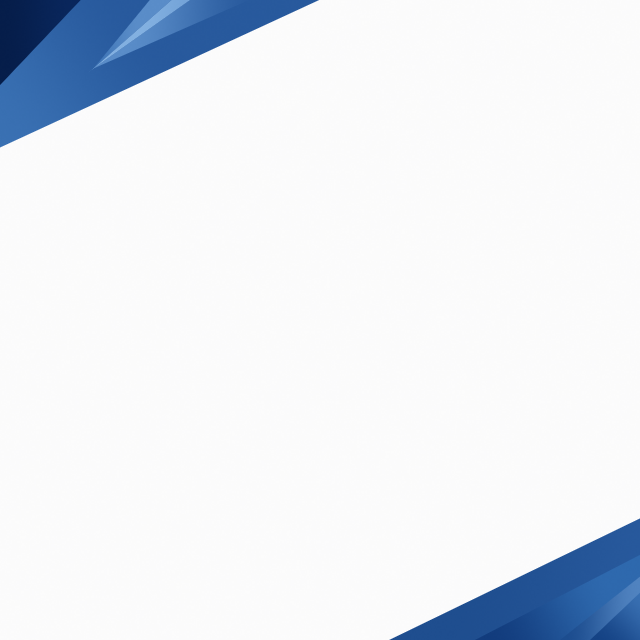
Reproduce this background procedurally as a Shadertoy shader.

```glsl
// Pale canvas with faceted blue bands across the top-left and bottom-right corners.

#define PAPER      vec3(0.985, 0.985, 0.986)
#define NAVY       vec3(0.022, 0.115, 0.290)
#define DEEP_BLUE  vec3(0.120, 0.305, 0.560)
#define MID_BLUE   vec3(0.155, 0.350, 0.615)
#define SOFT_BLUE  vec3(0.225, 0.440, 0.700)
#define SKY_BLUE   vec3(0.350, 0.550, 0.785)
#define GLINT      vec3(0.510, 0.690, 0.880)
#define GRAIN      0.004

// Signed distance to the line a-b, positive on its left side
float side(vec2 p, vec2 a, vec2 b) {
    vec2 d = normalize(b - a);
    return d.x * (p.y - a.y) - d.y * (p.x - a.x);
}

// Antialiased coverage of the left side of a-b
float leftOf(vec2 p, vec2 a, vec2 b) {
    float pixel = 1.0 / min(iResolution.x, iResolution.y);
    return clamp(0.5 + side(p, a, b) / pixel, 0.0, 1.0);
}

// Coverage of the wedge between two rays that leave one tip
float wedge(vec2 p, vec2 tip, vec2 rightEnd, vec2 leftEnd) {
    return leftOf(p, tip, rightEnd) * leftOf(p, leftEnd, tip);
}

float hash(vec2 p) {
    vec3 q = fract(vec3(p.xyx) * 0.1031);
    q += dot(q, q.yzx + 33.33);
    return fract((q.x + q.y) * q.z);
}

// Top-left band: dark corner and a bright shard
vec3 upperBand(vec2 p) {
    vec3 col = mix(SOFT_BLUE, MID_BLUE, smoothstep(0.0, 0.36, p.x + 0.7 * (p.y - 0.78)));

    vec3 corner = mix(NAVY, vec3(0.035, 0.150, 0.360), smoothstep(0.0, 0.12, p.x));
    col = mix(col, corner, leftOf(p, vec2(0.0, 0.867), vec2(0.126, 1.0)));

    vec2 tip = vec2(0.146, 0.893);
    vec2 glintRight = vec2(0.297, 1.0);
    vec2 glintLeft = vec2(0.268, 1.0);
    vec3 lowerFacet = mix(SKY_BLUE, MID_BLUE, smoothstep(0.19, 0.41, p.x));
    vec3 upperFacet = mix(SOFT_BLUE, SKY_BLUE, smoothstep(0.13, 0.22, p.x));
    vec3 glint = mix(GLINT, SKY_BLUE, 0.35 * smoothstep(0.22, 0.30, p.x));
    col = mix(col, lowerFacet, wedge(p, tip, vec2(0.389, 1.0), glintRight));
    col = mix(col, upperFacet, wedge(p, tip, glintLeft, vec2(0.234, 1.0)));
    return mix(col, glint, wedge(p, tip, glintRight, glintLeft));
}

// Bottom-right band: shaded inner facet with a thin ray
vec3 lowerBand(vec2 p) {
    vec3 col = mix(DEEP_BLUE, MID_BLUE, smoothstep(0.70, 1.05, p.x));

    float light = smoothstep(0.76, 1.0, p.x + 0.5 * p.y);
    vec3 facet = mix(vec3(0.070, 0.235, 0.490), vec3(0.180, 0.410, 0.680), light);
    col = mix(col, facet, leftOf(p, vec2(1.0, 0.133), vec2(0.742, 0.0)));

    float glow = smoothstep(0.88, 1.0, p.x);
    vec3 ray = mix(vec3(0.110, 0.300, 0.560), SKY_BLUE, glow * 0.85);
    col = mix(col, ray, leftOf(p, vec2(1.0, 0.099), vec2(0.875, 0.0)));

    vec3 base = mix(vec3(0.080, 0.260, 0.520), SOFT_BLUE, smoothstep(0.93, 1.08, p.x + p.y));
    return mix(col, base, leftOf(p, vec2(1.0, 0.074), vec2(0.922, 0.0)));
}

void mainImage(out vec4 fragColor, in vec2 fragCoord) {
    vec2 p = fragCoord / iResolution.xy;
    vec3 col = PAPER;
    col = mix(col, upperBand(p), leftOf(p, vec2(0.0, 0.7695), vec2(0.4987, 1.0)));
    col = mix(col, lowerBand(p), leftOf(p, vec2(1.0, 0.190), vec2(0.608, 0.0)));

    // Faint grain on a fixed grid
    col += GRAIN * (hash(floor(p * 512.0)) - 0.5);
    fragColor = vec4(clamp(col, 0.0, 1.0), 1.0);
}
```
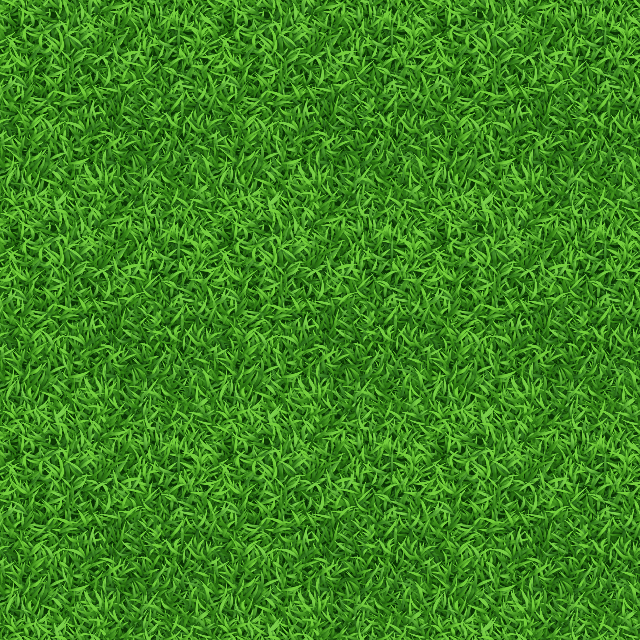
This texture is drawn by a Shadertoy shader. Its source:

```glsl
const float PATCHES = 3.0;      // identical turf patches across the canvas
const float PATCH_CELLS = 15.0; // blade cells across one patch
const float CLUMPS = 3.0;       // light and dark clumps across one patch
const int LAYERS = 14;

const float MEAN_TONE = 0.42;
const float BRIGHTNESS = 0.54;
const float CONTRAST = 1.42;

const vec3 SOIL_GREEN = vec3(0.025, 0.17, 0.01);
const vec3 LEAF_GREEN = vec3(0.19, 0.49, 0.07);
const vec3 TIP_GREEN = vec3(0.46, 0.81, 0.23);
const vec3 PALE_TINT = vec3(0.08, 0.0, 0.22);

vec3 hash3(vec3 p) {
    p = fract(p * vec3(0.1031, 0.1030, 0.0973));
    p += dot(p, p.yxz + 33.33);
    return fract((p.xxy + p.yxx) * p.zyx);
}

// Value noise that wraps after a whole number of cells
float wrappedNoise(vec2 p, float period) {
    vec2 cell = floor(p);
    vec2 f = smoothstep(0.0, 1.0, p - cell);
    vec2 lo = mod(cell, period);
    vec2 hi = mod(cell + 1.0, period);
    float bottom = mix(hash3(vec3(lo, 71.0)).x, hash3(vec3(hi.x, lo.y, 71.0)).x, f.x);
    float top = mix(hash3(vec3(lo.x, hi.y, 71.0)).x, hash3(vec3(hi, 71.0)).x, f.x);
    return mix(bottom, top, f.y);
}

// Bent leaf: x = signed distance, y = position across, z = position root to tip
vec3 bladeShape(vec2 p, float angle, float halfLength, float halfWidth, float bend) {
    float c = cos(angle);
    float s = sin(angle);
    vec2 q = vec2(c * p.x + s * p.y, c * p.y - s * p.x);
    float along = q.y / halfLength;
    float x = q.x - bend * (along * along - 0.4);
    float t = clamp(0.5 + 0.5 * along, 0.0, 1.0);
    float width = halfWidth * (1.0 - t * t) * (0.5 + 0.5 * smoothstep(0.0, 0.4, t));
    float d = max(abs(x) - width, abs(q.y) - halfLength);
    return vec3(d, clamp(x / halfWidth, -1.0, 1.0), t);
}

// Lays one blade over the turf, where turf.x = tone and turf.y = paleness
vec2 addBlade(vec2 turf, vec2 p, vec3 seed, float depth, float pixel) {
    vec3 place = hash3(seed);
    vec3 look = hash3(seed + vec3(37.0, 59.0, 23.0));
    float angle = (place.z - 0.5) * 2.8;
    float halfLength = mix(0.48, 0.86, look.x);
    float halfWidth = mix(0.09, 0.145, fract(look.x * 17.0));
    float bend = (look.y - 0.5) * 0.5;
    vec3 blade = bladeShape(p - place.xy, angle, halfLength, halfWidth, bend);

    // Soft shade around the blade
    turf.x *= 1.0 - 0.17 * smoothstep(0.22, 0.0, blade.x);

    // Dark root, bright tip and one lit side
    float tone = 0.48 + 0.40 * depth + 0.62 * (look.z - 0.5);
    tone *= mix(0.48, 1.15, blade.z) * (1.0 + 0.12 * blade.y);
    float paleness = fract(look.z * 13.0);
    float cover = 1.0 - smoothstep(-0.5 * pixel, 0.5 * pixel, blade.x);
    return mix(turf, vec2(tone, paleness * paleness), cover);
}

vec3 grassColor(float tone, float paleness) {
    tone = clamp(tone, 0.0, 1.0);
    vec3 color = mix(SOIL_GREEN, LEAF_GREEN, min(tone * 2.0, 1.0));
    color = mix(color, TIP_GREEN, max(tone * 2.0 - 1.0, 0.0));
    return color + PALE_TINT * paleness * tone * (1.0 - 0.7 * tone);
}

void mainImage(out vec4 fragColor, in vec2 fragCoord) {
    float cells = PATCHES * PATCH_CELLS;
    vec2 p = fragCoord / iResolution.xy * cells;
    float pixel = cells / iResolution.y;
    vec2 home = floor(p);
    vec2 turf = vec2(0.12, 0.0);

    // Blades from the ground up, gathered from neighbouring cells
    for (int layer = 0; layer < LAYERS; layer++) {
        float depth = float(layer) / float(LAYERS - 1);
        for (int j = -1; j <= 1; j++) {
            for (int i = -1; i <= 1; i++) {
                vec2 cell = home + vec2(i, j);
                vec3 seed = vec3(mod(cell, PATCH_CELLS), float(layer) + 1.0);
                turf = addBlade(turf, p - cell, seed, depth, pixel);
            }
        }
    }

    // Broad clumps of light and shade, then overall contrast
    float clump = wrappedNoise(p * CLUMPS / PATCH_CELLS, CLUMPS);
    float tone = turf.x * mix(0.88, 1.12, clump);
    tone = BRIGHTNESS + CONTRAST * (tone - MEAN_TONE);
    fragColor = vec4(grassColor(tone, turf.y), 1.0);
}
```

================

If a line in the entries includes the word "halfLength", copy that line out.

**Result:**
vec3 bladeShape(vec2 p, float angle, float halfLength, float halfWidth, float bend) {
    float along = q.y / halfLength;
    float d = max(abs(x) - width, abs(q.y) - halfLength);
    float halfLength = mix(0.48, 0.86, look.x);
    vec3 blade = bladeShape(p - place.xy, angle, halfLength, halfWidth, bend);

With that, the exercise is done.